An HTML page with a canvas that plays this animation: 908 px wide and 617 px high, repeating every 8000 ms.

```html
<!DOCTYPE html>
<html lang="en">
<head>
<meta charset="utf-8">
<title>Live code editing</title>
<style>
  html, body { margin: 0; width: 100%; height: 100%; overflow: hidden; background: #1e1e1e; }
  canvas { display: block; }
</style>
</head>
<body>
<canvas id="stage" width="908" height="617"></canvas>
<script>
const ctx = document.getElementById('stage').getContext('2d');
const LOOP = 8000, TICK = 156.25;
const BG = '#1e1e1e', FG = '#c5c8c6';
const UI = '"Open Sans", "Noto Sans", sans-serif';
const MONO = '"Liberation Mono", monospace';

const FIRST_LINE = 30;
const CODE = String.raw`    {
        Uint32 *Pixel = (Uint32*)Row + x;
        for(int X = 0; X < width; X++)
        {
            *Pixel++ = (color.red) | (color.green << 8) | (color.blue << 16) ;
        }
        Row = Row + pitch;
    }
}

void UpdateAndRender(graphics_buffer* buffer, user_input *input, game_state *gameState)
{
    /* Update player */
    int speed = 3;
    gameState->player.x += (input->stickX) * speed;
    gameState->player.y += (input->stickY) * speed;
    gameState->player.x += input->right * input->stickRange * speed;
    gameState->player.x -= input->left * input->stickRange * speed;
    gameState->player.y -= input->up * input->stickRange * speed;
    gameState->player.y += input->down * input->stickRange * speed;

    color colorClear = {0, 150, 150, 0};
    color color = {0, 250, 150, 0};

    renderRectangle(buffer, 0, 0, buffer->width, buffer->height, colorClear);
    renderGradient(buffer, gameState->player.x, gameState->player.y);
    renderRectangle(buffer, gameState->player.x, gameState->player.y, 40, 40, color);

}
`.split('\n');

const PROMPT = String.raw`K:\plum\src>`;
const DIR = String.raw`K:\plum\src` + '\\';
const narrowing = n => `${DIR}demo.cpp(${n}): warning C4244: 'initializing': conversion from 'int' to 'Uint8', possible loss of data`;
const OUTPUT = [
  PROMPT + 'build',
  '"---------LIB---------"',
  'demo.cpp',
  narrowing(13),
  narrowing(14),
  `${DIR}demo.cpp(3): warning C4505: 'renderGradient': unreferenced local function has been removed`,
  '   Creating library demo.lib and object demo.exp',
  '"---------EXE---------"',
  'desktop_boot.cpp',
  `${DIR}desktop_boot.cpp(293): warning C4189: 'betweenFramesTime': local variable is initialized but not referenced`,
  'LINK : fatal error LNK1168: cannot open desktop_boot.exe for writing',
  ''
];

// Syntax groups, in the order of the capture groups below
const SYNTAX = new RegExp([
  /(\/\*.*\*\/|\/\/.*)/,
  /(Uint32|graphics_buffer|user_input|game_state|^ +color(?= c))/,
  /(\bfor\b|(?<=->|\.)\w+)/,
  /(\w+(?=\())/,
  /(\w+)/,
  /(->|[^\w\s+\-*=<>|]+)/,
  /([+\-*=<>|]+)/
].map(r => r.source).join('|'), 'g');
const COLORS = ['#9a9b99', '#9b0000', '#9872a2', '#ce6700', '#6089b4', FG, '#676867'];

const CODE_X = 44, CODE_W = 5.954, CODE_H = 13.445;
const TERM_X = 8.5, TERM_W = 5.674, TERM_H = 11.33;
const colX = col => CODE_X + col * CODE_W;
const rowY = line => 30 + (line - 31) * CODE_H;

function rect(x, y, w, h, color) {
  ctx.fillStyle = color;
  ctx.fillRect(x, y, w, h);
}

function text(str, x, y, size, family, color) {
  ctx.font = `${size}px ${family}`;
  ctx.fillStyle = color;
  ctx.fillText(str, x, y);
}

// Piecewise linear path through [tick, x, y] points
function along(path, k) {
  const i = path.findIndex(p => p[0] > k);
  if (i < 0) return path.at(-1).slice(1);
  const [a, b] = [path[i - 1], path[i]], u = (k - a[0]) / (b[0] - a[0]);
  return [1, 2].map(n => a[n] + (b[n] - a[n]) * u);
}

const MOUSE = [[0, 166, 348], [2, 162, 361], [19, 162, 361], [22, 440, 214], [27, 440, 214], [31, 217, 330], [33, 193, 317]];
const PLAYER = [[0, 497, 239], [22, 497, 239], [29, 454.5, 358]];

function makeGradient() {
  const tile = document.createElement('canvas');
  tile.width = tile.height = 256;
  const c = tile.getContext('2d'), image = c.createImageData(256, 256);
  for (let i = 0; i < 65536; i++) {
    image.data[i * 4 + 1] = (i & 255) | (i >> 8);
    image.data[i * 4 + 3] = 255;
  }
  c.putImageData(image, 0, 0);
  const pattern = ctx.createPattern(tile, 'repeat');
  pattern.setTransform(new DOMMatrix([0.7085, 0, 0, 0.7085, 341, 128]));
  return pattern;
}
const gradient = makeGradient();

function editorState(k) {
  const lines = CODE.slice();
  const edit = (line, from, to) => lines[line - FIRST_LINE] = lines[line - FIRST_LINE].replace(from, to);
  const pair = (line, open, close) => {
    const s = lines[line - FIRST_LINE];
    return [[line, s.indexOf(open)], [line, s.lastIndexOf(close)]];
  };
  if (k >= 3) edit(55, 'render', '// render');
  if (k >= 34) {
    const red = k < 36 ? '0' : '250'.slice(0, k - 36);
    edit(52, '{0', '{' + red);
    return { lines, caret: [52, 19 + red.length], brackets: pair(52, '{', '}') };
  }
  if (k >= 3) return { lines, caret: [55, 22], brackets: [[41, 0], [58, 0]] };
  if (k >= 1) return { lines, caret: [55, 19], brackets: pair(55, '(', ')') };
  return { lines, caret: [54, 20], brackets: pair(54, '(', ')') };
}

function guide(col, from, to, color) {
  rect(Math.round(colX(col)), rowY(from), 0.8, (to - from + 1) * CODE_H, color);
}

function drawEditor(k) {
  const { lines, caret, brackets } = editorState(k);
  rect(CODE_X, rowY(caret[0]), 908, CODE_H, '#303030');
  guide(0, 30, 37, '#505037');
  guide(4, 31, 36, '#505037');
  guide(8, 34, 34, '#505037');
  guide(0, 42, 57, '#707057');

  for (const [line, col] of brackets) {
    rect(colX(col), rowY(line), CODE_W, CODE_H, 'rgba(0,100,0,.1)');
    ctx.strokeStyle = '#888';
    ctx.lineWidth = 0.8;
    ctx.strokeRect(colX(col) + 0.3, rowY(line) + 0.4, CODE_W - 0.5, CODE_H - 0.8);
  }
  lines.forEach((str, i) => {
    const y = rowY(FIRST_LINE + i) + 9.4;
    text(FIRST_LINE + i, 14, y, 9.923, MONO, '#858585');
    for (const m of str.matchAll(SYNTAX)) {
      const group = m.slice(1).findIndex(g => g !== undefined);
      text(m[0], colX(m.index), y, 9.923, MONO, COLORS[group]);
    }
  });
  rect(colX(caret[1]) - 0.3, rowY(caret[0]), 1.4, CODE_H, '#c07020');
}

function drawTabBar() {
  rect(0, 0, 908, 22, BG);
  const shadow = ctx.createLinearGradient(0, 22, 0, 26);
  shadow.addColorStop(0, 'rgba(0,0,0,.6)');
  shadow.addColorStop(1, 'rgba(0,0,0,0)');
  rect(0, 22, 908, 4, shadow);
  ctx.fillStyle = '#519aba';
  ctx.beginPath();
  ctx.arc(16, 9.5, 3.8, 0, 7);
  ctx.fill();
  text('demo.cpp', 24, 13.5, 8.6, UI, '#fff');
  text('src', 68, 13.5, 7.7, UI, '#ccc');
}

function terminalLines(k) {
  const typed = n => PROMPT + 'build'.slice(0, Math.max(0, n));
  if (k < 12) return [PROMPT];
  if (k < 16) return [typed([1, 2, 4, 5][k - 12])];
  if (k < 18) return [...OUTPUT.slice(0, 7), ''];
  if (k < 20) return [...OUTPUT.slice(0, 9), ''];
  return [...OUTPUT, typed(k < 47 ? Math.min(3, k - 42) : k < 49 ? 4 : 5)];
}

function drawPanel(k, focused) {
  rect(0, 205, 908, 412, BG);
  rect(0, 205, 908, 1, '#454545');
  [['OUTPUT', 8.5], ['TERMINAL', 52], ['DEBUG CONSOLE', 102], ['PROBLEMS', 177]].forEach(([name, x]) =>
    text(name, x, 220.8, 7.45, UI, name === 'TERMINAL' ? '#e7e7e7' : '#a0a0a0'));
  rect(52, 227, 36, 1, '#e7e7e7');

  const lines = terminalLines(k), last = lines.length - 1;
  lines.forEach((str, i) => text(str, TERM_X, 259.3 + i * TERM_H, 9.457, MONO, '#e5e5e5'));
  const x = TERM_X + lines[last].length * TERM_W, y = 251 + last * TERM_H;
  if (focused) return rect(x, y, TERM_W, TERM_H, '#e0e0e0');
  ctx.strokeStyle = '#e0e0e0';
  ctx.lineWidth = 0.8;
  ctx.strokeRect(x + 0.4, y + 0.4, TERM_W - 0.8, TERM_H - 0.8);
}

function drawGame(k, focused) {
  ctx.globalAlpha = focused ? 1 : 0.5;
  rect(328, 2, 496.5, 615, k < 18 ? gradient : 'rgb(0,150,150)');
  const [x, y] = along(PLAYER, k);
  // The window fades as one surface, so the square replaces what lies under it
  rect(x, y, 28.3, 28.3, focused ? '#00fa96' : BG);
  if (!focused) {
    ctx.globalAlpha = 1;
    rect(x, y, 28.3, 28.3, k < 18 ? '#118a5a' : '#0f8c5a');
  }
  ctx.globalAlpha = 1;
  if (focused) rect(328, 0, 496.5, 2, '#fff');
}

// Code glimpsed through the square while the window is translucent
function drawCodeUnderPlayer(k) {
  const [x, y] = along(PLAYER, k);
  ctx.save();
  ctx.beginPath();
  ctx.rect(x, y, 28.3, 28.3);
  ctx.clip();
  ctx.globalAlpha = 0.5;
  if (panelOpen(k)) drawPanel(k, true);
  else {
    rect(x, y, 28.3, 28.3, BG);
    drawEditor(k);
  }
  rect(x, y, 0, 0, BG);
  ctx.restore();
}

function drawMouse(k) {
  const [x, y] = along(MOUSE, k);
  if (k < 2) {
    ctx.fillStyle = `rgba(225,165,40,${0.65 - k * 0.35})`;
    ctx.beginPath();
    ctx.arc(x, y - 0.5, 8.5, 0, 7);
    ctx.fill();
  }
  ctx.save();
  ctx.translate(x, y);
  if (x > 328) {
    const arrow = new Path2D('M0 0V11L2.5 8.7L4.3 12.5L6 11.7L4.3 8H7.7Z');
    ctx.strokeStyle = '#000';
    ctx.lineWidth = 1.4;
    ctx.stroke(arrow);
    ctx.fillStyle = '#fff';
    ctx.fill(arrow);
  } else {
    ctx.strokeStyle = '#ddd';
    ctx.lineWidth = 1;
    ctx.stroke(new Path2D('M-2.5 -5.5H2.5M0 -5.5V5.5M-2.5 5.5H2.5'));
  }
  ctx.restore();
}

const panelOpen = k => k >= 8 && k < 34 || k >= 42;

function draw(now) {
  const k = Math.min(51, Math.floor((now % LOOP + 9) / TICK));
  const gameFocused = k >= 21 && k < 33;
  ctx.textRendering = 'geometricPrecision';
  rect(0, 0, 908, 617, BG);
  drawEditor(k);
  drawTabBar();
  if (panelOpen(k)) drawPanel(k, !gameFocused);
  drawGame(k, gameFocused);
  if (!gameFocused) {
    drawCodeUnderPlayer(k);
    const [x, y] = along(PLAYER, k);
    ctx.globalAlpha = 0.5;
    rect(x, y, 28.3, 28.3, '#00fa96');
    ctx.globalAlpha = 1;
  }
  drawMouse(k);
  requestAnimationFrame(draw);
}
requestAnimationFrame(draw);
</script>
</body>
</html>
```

### PROMPT
Filter the data above by the word "requestAnimationFrame" and copy every line that matches.

### TASK ANSWER
  requestAnimationFrame(draw);
requestAnimationFrame(draw);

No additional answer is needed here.